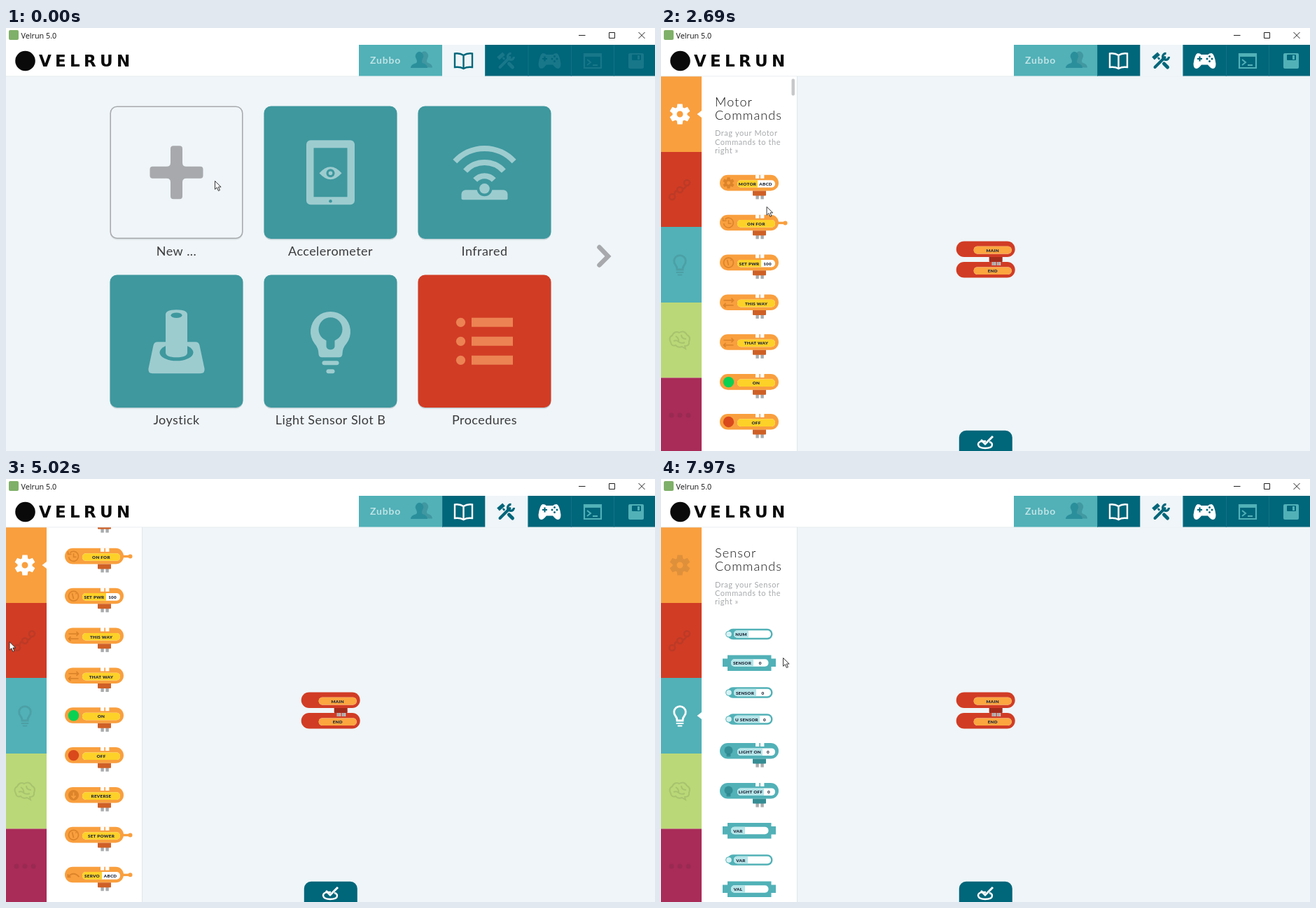
An HTML page with a canvas for the animation above (8 s loop, 927 by 604 pixels).

```html
<!DOCTYPE html>
<html lang="en">
<head>
<meta charset="utf-8">
<title>Block editor</title>
<style>
html, body { margin: 0; width: 100%; height: 100%; overflow: hidden; background: #eff5f8; }
canvas { display: block; }
</style>
</head>
<body>
<canvas id="stage" width="927" height="604"></canvas>
<script>
const c = document.getElementById('stage').getContext('2d');
const LOOP = 8000;
const BG = '#eff5f8', DARK = '#00667a', AQUA = '#51b1b7', CARD = '#3e989e', PALE = '#9dcccf';
const RED = '#d13c25', AMBER = '#f99f3e', GRAY = '#a7a9ac', INK = '#1f2838';
const LATO = 'Lato, sans-serif';

// Drawing helpers
function rect(x, y, w, h, color, r = 0) {
  c.fillStyle = color;
  c.beginPath();
  c.roundRect(x, y, w, h, r);
  c.fill();
}
function oval(x, y, rx, ry, color) {
  c.fillStyle = color;
  c.beginPath();
  c.ellipse(x, y, rx, ry, 0, 0, 7);
  c.fill();
}
const dot = (x, y, r, color) => oval(x, y, r, r, color);
function at(x, y, draw) {
  c.save();
  c.translate(x, y);
  draw();
  c.restore();
}
function fill(d, color) {
  c.fillStyle = color;
  c.fill(new Path2D(d), 'evenodd');
}
function stroke(d, color, width = 2, cap = 'butt') {
  c.strokeStyle = color;
  c.lineWidth = width;
  c.lineCap = cap;
  c.stroke(new Path2D(d));
}
function text(str, x, y, font, color, align = 'left', spacing = 0) {
  c.font = font;
  c.fillStyle = color;
  c.textAlign = align;
  c.letterSpacing = spacing + 'px';
  c.fillText(str, x, y);
}
const tiny = (str, x, y) => text(str, x, y, '900 6.3px ' + LATO, INK, 'center', 0.25);

// Timing helpers
const clamp = v => Math.max(0, Math.min(1, v));
const easeOut = (t, start, length) => 1 - (1 - clamp((t - start) / length)) ** 2;
const smooth = p => p * p * (3 - 2 * p);
function track(keys, t, ease = p => p) {
  const i = keys.findIndex(k => k[0] > t);
  if (i < 0) return keys.at(-1).slice(1);
  const [a, b] = [keys[i - 1], keys[i]];
  const p = ease((t - a[0]) / (b[0] - a[0]));
  return a.slice(1).map((v, j) => v + (b[j + 1] - v) * p);
}

// Icons, drawn around the origin
function gear(s, color) {
  c.beginPath();
  for (let i = 0; i < 6; i++) {
    for (const [da, r] of [[-.42, 10.5], [-.24, 15], [.24, 15], [.42, 10.5]]) {
      const a = i * Math.PI / 3 - Math.PI / 2 + da;
      c.lineTo(Math.cos(a) * r * s, Math.sin(a) * r * s);
    }
  }
  c.closePath();
  c.moveTo(4.5 * s, 0);
  c.arc(0, 0, 4.5 * s, 0, 7);
  c.fillStyle = color;
  c.fill('evenodd');
}
const tabIcons = [
  col => gear(1, col),
  col => stroke('M-7,10A4,4 0 1 1 -15,10A4,4 0 1 1 -7,10M4,0A4,4 0 1 1 -4,0A4,4 0 1 1 4,0M14,-10A4,4 0 1 1 6,-10A4,4 0 1 1 14,-10M-8,7Q-7,2 -4,1M4,-1Q8,-2 9,-6', col, 2.6),
  col => {
    stroke('M-4,7Q-4,3 -6.5,0A8.3,8.3 0 1 1 6.5,0Q4,3 4,7Z', col, 2.8);
    stroke('M-4.5,11H4.5M-2.5,14.5H2.5', col, 2, 'round');
  },
  col => stroke('M-13,3Q-17,-4 -11,-7Q-8,-14 -1,-11Q6,-15 10,-8Q16,-5 13,2Q14,8 7,8L8,12L3,9Q-3,11 -6,7Q-12,9 -13,3ZM-6,-6Q-1,-3 -2,2M2,-8Q2,-2 9,-2M-9,1Q-5,-1 -2,2Q2,5 7,3', col, 2),
  col => [-12, 0, 12].forEach(x => dot(x, 0, 3.5, col)),
];
const navIcons = [
  col => stroke('M0,-8Q-5,-11.5 -12.5,-10.5V9Q-5,8 0,11Q5,8 12.5,9V-10.5Q5,-11.5 0,-8V11', col, 2.4),
  (col, back) => {
    stroke('M-4,-4L9,9', col, 2.6, 'round');
    stroke('M4,4L9,9', col, 5, 'round');
    stroke('M-11.5,-3.5L-3.5,-10.5', col, 5.5);
    stroke('M-9,9L5,-5', back, 6.5, 'round');
    stroke('M-9,9L5,-5', col, 4, 'round');
    stroke('M7,-10.5A4.5,4.5 0 1 0 11,-6', col, 3.2);
  },
  (col, back) => {
    fill('M-10,-11Q-6,-11 -5,-9H5Q6,-11 10,-11Q14,-10 16,4Q16,11 12,11Q9,11 4.5,5.5H-4.5Q-9,11 -12,11Q-16,11 -16,4Q-14,-10 -10,-11Z', col);
    stroke('M-10.5,-3H-3.5M-7,-6.5V.5', back, 2.2);
    [[7, -6.5], [7, .5], [3.5, -3], [10.5, -3]].forEach(p => dot(...p, 1.5, back));
  },
  col => {
    stroke('M-12,-10H12V10H-12Z', col, 2.2);
    rect(-13, -11, 26, 5, col);
    stroke('M-8,-2L-3,2L-8,6M0,6H7', col, 2);
  },
  (col, back) => {
    rect(-11, -11, 22, 22, col, 2);
    rect(-6, -9, 13, 8, back, 1);
    rect(2, -8, 3, 6, col);
  },
];
const blockIcons = {
  gear: col => gear(.55, col),
  clock: col => stroke('M-5,-5A7,7 0 1 1 -7,1M-8,-7V-3H-3M0,-4V1H4', col, 1.6),
  gauge: col => stroke('M7,0A7,7 0 1 1 -7,0A7,7 0 1 1 7,0M0,4L-2,-4M3,-4L4,-3', col, 1.7),
  swap: col => stroke('M-7,-3H7M4,-6L7,-3L4,0M7,4H-7M-4,1L-7,4L-4,7', col, 1.7),
  on: () => dot(0, 0, 7.7, '#0ad152'),
  off: () => dot(0, 0, 7.7, '#d9491c'),
  reverse: col => { dot(0, 0, 7.5, col); stroke('M0,-4V4M-3,1L0,4L3,1', AMBER, 1.7); },
  servo: col => stroke('M-8,3Q0,-6 8,3M-8,-1V3H-4', col, 2),
  globe: col => { dot(0, 0, 7.7, col); stroke('M-5,-3L0,1L-2,6M2,-6L5,0', RED, 1.5); },
  bulb: col => { dot(0, -1, 6, col); rect(-3, 4, 6, 4, col, 1); },
};

// Command blocks
const themes = {
  motor: { body: AMBER, plug: '#cf6026', tag: '#fdd128', mark: 'rgba(160,75,0,.32)' },
  procedure: { body: RED, plug: '#a32c1c', tag: '#fba63f', mark: 'rgba(90,0,0,.3)' },
  sensor: { body: AQUA, plug: '#358d93', tag: '#b5e5e9', mark: 'rgba(0,80,90,.35)' },
};
function label(x, y, width, o, theme) {
  const split = o.split ?? width;
  rect(x, y, width, 10.6, '#fff', 5);
  if (split) rect(x, y, split, 10.6, theme.tag, split < width ? [5, 0, 0, 5] : 5);
  tiny(o.name, x + (split || width) / 2, y + 7.8);
  if (o.value) tiny(o.value, x + (split + width) / 2 - 1, y + 7.8);
}
function block(x, y, o, theme, back = '#fff') {
  if (o.arm) {
    rect(x + 80, y + 10, 14, 3.4, theme.body);
    dot(x + 93.5, y + 11.7, 3, theme.body);
  }
  rect(x, y, 84, 22.6, theme.body, 11.3);
  if (o.socket) {
    rect(x + 68, y, 28, 22.6, theme.body);
    rect(x + 89, y + 6, 7, 11, back);
  }
  for (const dx of [51, 58]) {
    if (o.notch !== false) rect(x + dx, y - .5, 5.4, 5.5, back);
    if (o.plug !== false) rect(x + dx + .4, y + 29, 4.4, 5.6, '#a9abad');
  }
  if (o.plug !== false) rect(x + 47, y + 22.6, 19, 7, theme.plug, [0, 0, 1, 1]);
  if (o.icon) at(x + 12.5, y + 11.5, () => blockIcons[o.icon](theme.mark));
  label(x + 25, y + 7.4, 54, o, theme);
}
function slot(y, o, theme) {
  if (o.kind === 'box') {
    rect(88, y - 6, 76, 11.5, theme.body);
    rect(95, y - 11, 62.5, 22.5, theme.body);
    label(100, y - 5.3, 53.5, o, theme);
  } else {
    rect(95, y - 7.7, 64.5, 15.4, theme.body, 7.7);
    dot(97, y, 4.8, theme.body);
    dot(97, y, 3.8, '#d8f2f4');
    label(104, y - 5.3, 53, o, theme);
  }
}

const panels = {
  motor: {
    title: 'Motor',
    items: [
      { name: 'MOTOR', split: 29, value: 'ABCD', icon: 'gear' },
      { name: 'ON FOR', icon: 'clock', arm: true },
      { name: 'SET PWR', split: 34, value: '100', icon: 'gauge' },
      { name: 'THIS WAY', icon: 'swap' },
      { name: 'THAT WAY', icon: 'swap' },
      { name: 'ON', icon: 'on' },
      { name: 'OFF', icon: 'off' },
      { name: 'REVERSE', icon: 'reverse' },
      { name: 'SET POWER', icon: 'gauge', arm: true },
      { name: 'SERVO', split: 28, value: 'ABCD', icon: 'servo', arm: true },
    ],
  },
  procedure: {
    title: 'Procedure',
    items: [
      { name: 'END', plug: false },
      { name: 'PROCEDURE', split: 0, notch: false },
      { name: 'CALL', split: 0 },
      { name: 'MAKE', split: 25, icon: 'globe' },
      { name: 'SET', split: 18, arm: true },
      { name: 'SET', split: 18, socket: true },
    ],
  },
  sensor: {
    title: 'Sensor',
    items: [
      { kind: 'pill', y: 221.5, name: 'NUM', split: 21 },
      { kind: 'box', y: 262.5, name: 'SENSOR', split: 32, value: '0' },
      { kind: 'pill', y: 305, name: 'SENSOR', split: 32, value: '0' },
      { kind: 'pill', y: 343, name: 'U SENSOR', split: 37, value: '0' },
      { y: 377, name: 'LIGHT ON', split: 36, value: '0', icon: 'bulb' },
      { y: 434, name: 'LIGHT OFF', split: 38, value: '0', icon: 'bulb' },
      { kind: 'box', y: 502, name: 'VAR', split: 20 },
      { kind: 'pill', y: 544, name: 'VAR', split: 20 },
      { kind: 'box', y: 585.5, name: 'VAL', split: 20 },
    ],
  },
};
function panel(key, scroll) {
  const { title, items } = panels[key], theme = themes[key];
  rect(58, 69, 136, 535, '#fff');
  rect(194, 69, 1, 535, '#dfe7eb');
  at(0, -scroll, () => {
    [title, 'Commands'].forEach((s, i) => text(s, 77, 112 + 19 * i, '300 18px ' + LATO, '#111', 'left', 1.1));
    [`Drag your ${title}`, 'Commands to the', 'right »'].forEach((s, i) =>
      text(s, 77, 154.5 + 12.2 * i, '11px ' + LATO, GRAY, 'left', .55));
    items.forEach((o, i) => o.kind ? slot(o.y, o, theme) : block(84, o.y ?? 210 + 56.85 * i, o, theme));
  });
}

// Screens
function header(editing) {
  rect(0, 0, 927, 69, '#fff');
  rect(0, 68.5, 927, .8, '#e2e8eb');
  rect(4, 3, 14, 14, '#7fb069', 2);
  text('Velrun 5.0', 21.5, 14.5, '10.8px "Open Sans", sans-serif', '#111');
  stroke('M818,10.5H827.5M861.5,6.5H869.5V14.5H861.5ZM903.5,6L912.5,15M912.5,6L903.5,15', '#222', 1);
  dot(27.5, 47, 14.3, '#0a0a0a');
  text('VELRUN', 47, 55, 'bold 23px "DejaVu Sans", sans-serif', '#0a0a0a', 'left', 5.3);

  rect(504, 24, 120, 44.5, AQUA);
  text('Zubbo', 520, 50.5, 'bold 14px ' + LATO, '#bfe3e5', 'left', .8);
  at(593, 46, () => {
    const user = 'M-15,11Q-15,6 -7,4Q-5,2 -7,-2A5.5,6.5 0 1 1 2,-2Q0,2 2,4Q9,6 9,11Z';
    at(7, -.5, () => fill(user, '#4198a1'));
    fill(user, '#2b8f9b');
  });
  [653.5, 714.5, 776.5, 838, 900].forEach((iconX, i) => {
    const active = i === (editing ? 1 : 0);
    const back = active ? BG : DARK;
    const x = 623 + 61.3 * i;
    rect(x, 24, 62, active ? 45 : 44.5, back);
    if (!active) rect(x, 24, .8, 44.5, '#17788a');
    const color = active ? DARK : !editing ? '#187789' : i > 2 ? AQUA : '#fff';
    at(iconX, 47, () => navIcons[i](color, back));
  });
}

const cardIcons = [
  () => {
    const p = 'M-8.5,-34Q-8.5,-38 -4.5,-38H4.5Q8.5,-38 8.5,-34V-14Q8.5,-8.5 14,-8.5H34Q38,-8.5 38,-4.5V4.5Q38,8.5 34,8.5H14Q8.5,8.5 8.5,14V34Q8.5,38 4.5,38H-4.5Q-8.5,38 -8.5,34V14Q-8.5,8.5 -14,8.5H-34Q-38,8.5 -38,4.5V-4.5Q-38,-8.5 -34,-8.5H-14Q-8.5,-8.5 -8.5,-14Z';
    fill(p, GRAY);
  },
  () => {
    rect(-34.5, -46, 69, 92, PALE, 6);
    rect(-24, -35, 48, 70, CARD);
    dot(0, 41, 2.3, CARD);
    fill('M-16,1Q0,-17 16,1Q0,19 -16,1Z', PALE);
    dot(0, 1, 6, CARD);
    dot(0, 1, 2.8, PALE);
  },
  () => {
    rect(-33, 25, 66, 14, PALE, [6, 6, 2, 2]);
    dot(0, 23, 11, CARD);
    dot(0, 23, 7.3, PALE);
    [57, 37, 18].forEach(r => {
      const e = r * .74;
      stroke(`M${-e},${23 - r * .68}A${r},${r} 0 0 1 ${e},${23 - r * .68}`, PALE, 8);
    });
  },
  () => {
    fill('M-27,1H27Q32,1 33,6L40,39Q41,46 34,46H-34Q-41,46 -40,39L-33,6Q-32,1 -27,1Z', PALE);
    oval(0, 16, 24, 12, CARD);
    fill('M-15.5,-38Q-15.5,-45 0,-45Q15.5,-45 15.5,-38V16Q15.5,23 0,23Q-15.5,23 -15.5,16Z', PALE);
    oval(0, -37, 8, 3.8, CARD);
  },
  () => {
    fill('M-17,18Q-17,10 -23,3A28.5,28.5 0 1 1 23,3Q17,10 17,18Q17,23 12,23H-12Q-17,23 -17,18Z', PALE);
    dot(0, -17, 17, CARD);
    rect(-6, -6, 12, 18, CARD, 5);
    rect(-12, 28, 24, 6, PALE, 3);
    rect(-6, 40, 12, 6, PALE, 3);
  },
  () => [-27, 0, 27].forEach(y => {
    dot(-34, y, 6.6, '#ec8353');
    rect(-18.5, y - 6.5, 59, 13, '#ec8353');
  }),
];
function gallery() {
  ['New ...', 'Accelerometer', 'Infrared', 'Joystick', 'Light Sensor Slot B', 'Procedures'].forEach((name, i) => {
    const x = 148.5 + i % 3 * 220, y = i < 3 ? 111.5 : 352.5;
    rect(x, y + 1.5, 190, 189.5, i ? '#c3d3d8' : '#dbe2e5', 10);
    rect(x, y, 190, 189.5, i === 0 ? GRAY : i === 5 ? RED : CARD, 10);
    if (!i) rect(x + 1.5, y + 1.5, 187, 186.5, BG, 8.5);
    at(x + 95, y + 94.8, cardIcons[i]);
    text(name, x + 95, y + 213, '18px ' + LATO, '#3b3b3d', 'center', .45);
  });
  stroke('M847.5,313L860,326L847.5,338.5', GRAY, 6.5, 'round');
}

const tabTops = [69, 177, 284, 392, 499.5, 604];
const tabColors = [AMBER, RED, AQUA, '#bad877', '#a92b58'];
const scrollKeys = [[0, 0], [2690, 0], [3080, 67], [3460, 125], [3780, 125], [4080, 168]];

function editor(t) {
  const out = 1 - easeOut(t, 630, 400);
  const active = t < 1840 ? -1 : t < 5260 ? 0 : t < 7180 ? 1 : 2;

  block(421.7, 334, { name: 'END', plug: false }, themes.procedure, BG);
  block(421.7, 304.4, { name: 'MAIN', notch: false }, themes.procedure, BG);

  at(0, out * 30, () => {
    rect(425.8, 574.7, 76, 30, DARK, [10, 10, 0, 0]);
    stroke('M464,590Q453,589 453,595Q454,600 463,600Q473,600 473,595Q473,592 469,591', '#fff', 2.4);
    stroke('M457,588L463,594L474,583', '#fff', 3);
  });

  if (active >= 0) {
    const slide = 136 * (1 - easeOut(t, 1840, 400));
    const scroll = active ? 0 : track(scrollKeys, t)[0];
    at(-slide, 0, () => panel(Object.keys(panels)[active], scroll));
    if (t >= 2690 && t < 5020) {
      c.globalAlpha = 1 - clamp((t - 4470) / 500);
      rect(186.5, 72 + scroll * 3.02, 4.5, 24, '#c6c8ca', 2);
      c.globalAlpha = 1;
    }
  }

  at(-58 * out, 0, () => tabColors.forEach((color, i) => {
    const top = tabTops[i];
    rect(0, top, 58, tabTops[i + 1] - top, color);
    at(27, [123, 231, 338, 446, 553][i], () => {
      tabIcons[i](i === active ? '#fff' : 'rgba(40,40,40,.12)');
      if (i === active && t > 2240) fill('M24.5,0L31,-5V5Z', '#fff');
    });
  }));
}

const cursorKeys = [
  [0, 298.5, 218.5], [140, 298.5, 218.5], [370, 279.5, 220], [980, 279.5, 220],
  [1370, 57, 116], [1440, 57, 116], [1540, 5, 114], [1670, 41.5, 112], [2100, 41.5, 112],
  [2620, 150, 256], [2900, 156.5, 252], [3200, 156.5, 252], [3460, 151, 252], [3540, 148, 252],
  [4000, 148, 252], [4320, 22, 240], [4470, 22, 240], [4800, 5, 232.5], [5340, 5, 232.5],
  [5640, 110, 310], [6020, 57, 377], [6090, 57, 377], [6160, 129, 240], [6390, 129, 240],
  [6700, 41.5, 338], [6760, 41.5, 338], [6880, 18, 345], [7030, 30, 341], [7260, 30, 341],
  [7700, 181, 262], [7940, 174.5, 255.5],
];
function cursor(t) {
  at(...track(cursorKeys, t, smooth), () => {
    const arrow = 'M0,0V11.8L2.8,9.2L4.9,14L6.9,13.1L4.9,8.5H8.6Z';
    fill(arrow, '#fff');
    stroke(arrow, '#222', .9);
  });
}

function frame(now) {
  const t = now % LOOP, editing = t >= 600;
  rect(0, 0, 927, 604, BG);
  if (editing) editor(t); else gallery();
  header(editing);
  cursor(t);
  requestAnimationFrame(frame);
}
requestAnimationFrame(frame);
</script>
</body>
</html>
```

========================================================================

### Problem to solve:
In the entries above, which lines hold the string "false"? Report all of them.

### Written reply:
    if (o.notch !== false) rect(x + dx, y - .5, 5.4, 5.5, back);
    if (o.plug !== false) rect(x + dx + .4, y + 29, 4.4, 5.6, '#a9abad');
  if (o.plug !== false) rect(x + 47, y + 22.6, 19, 7, theme.plug, [0, 0, 1, 1]);
      { name: 'END', plug: false },
      { name: 'PROCEDURE', split: 0, notch: false },
  block(421.7, 334, { name: 'END', plug: false }, themes.procedure, BG);
  block(421.7, 304.4, { name: 'MAIN', notch: false }, themes.procedure, BG);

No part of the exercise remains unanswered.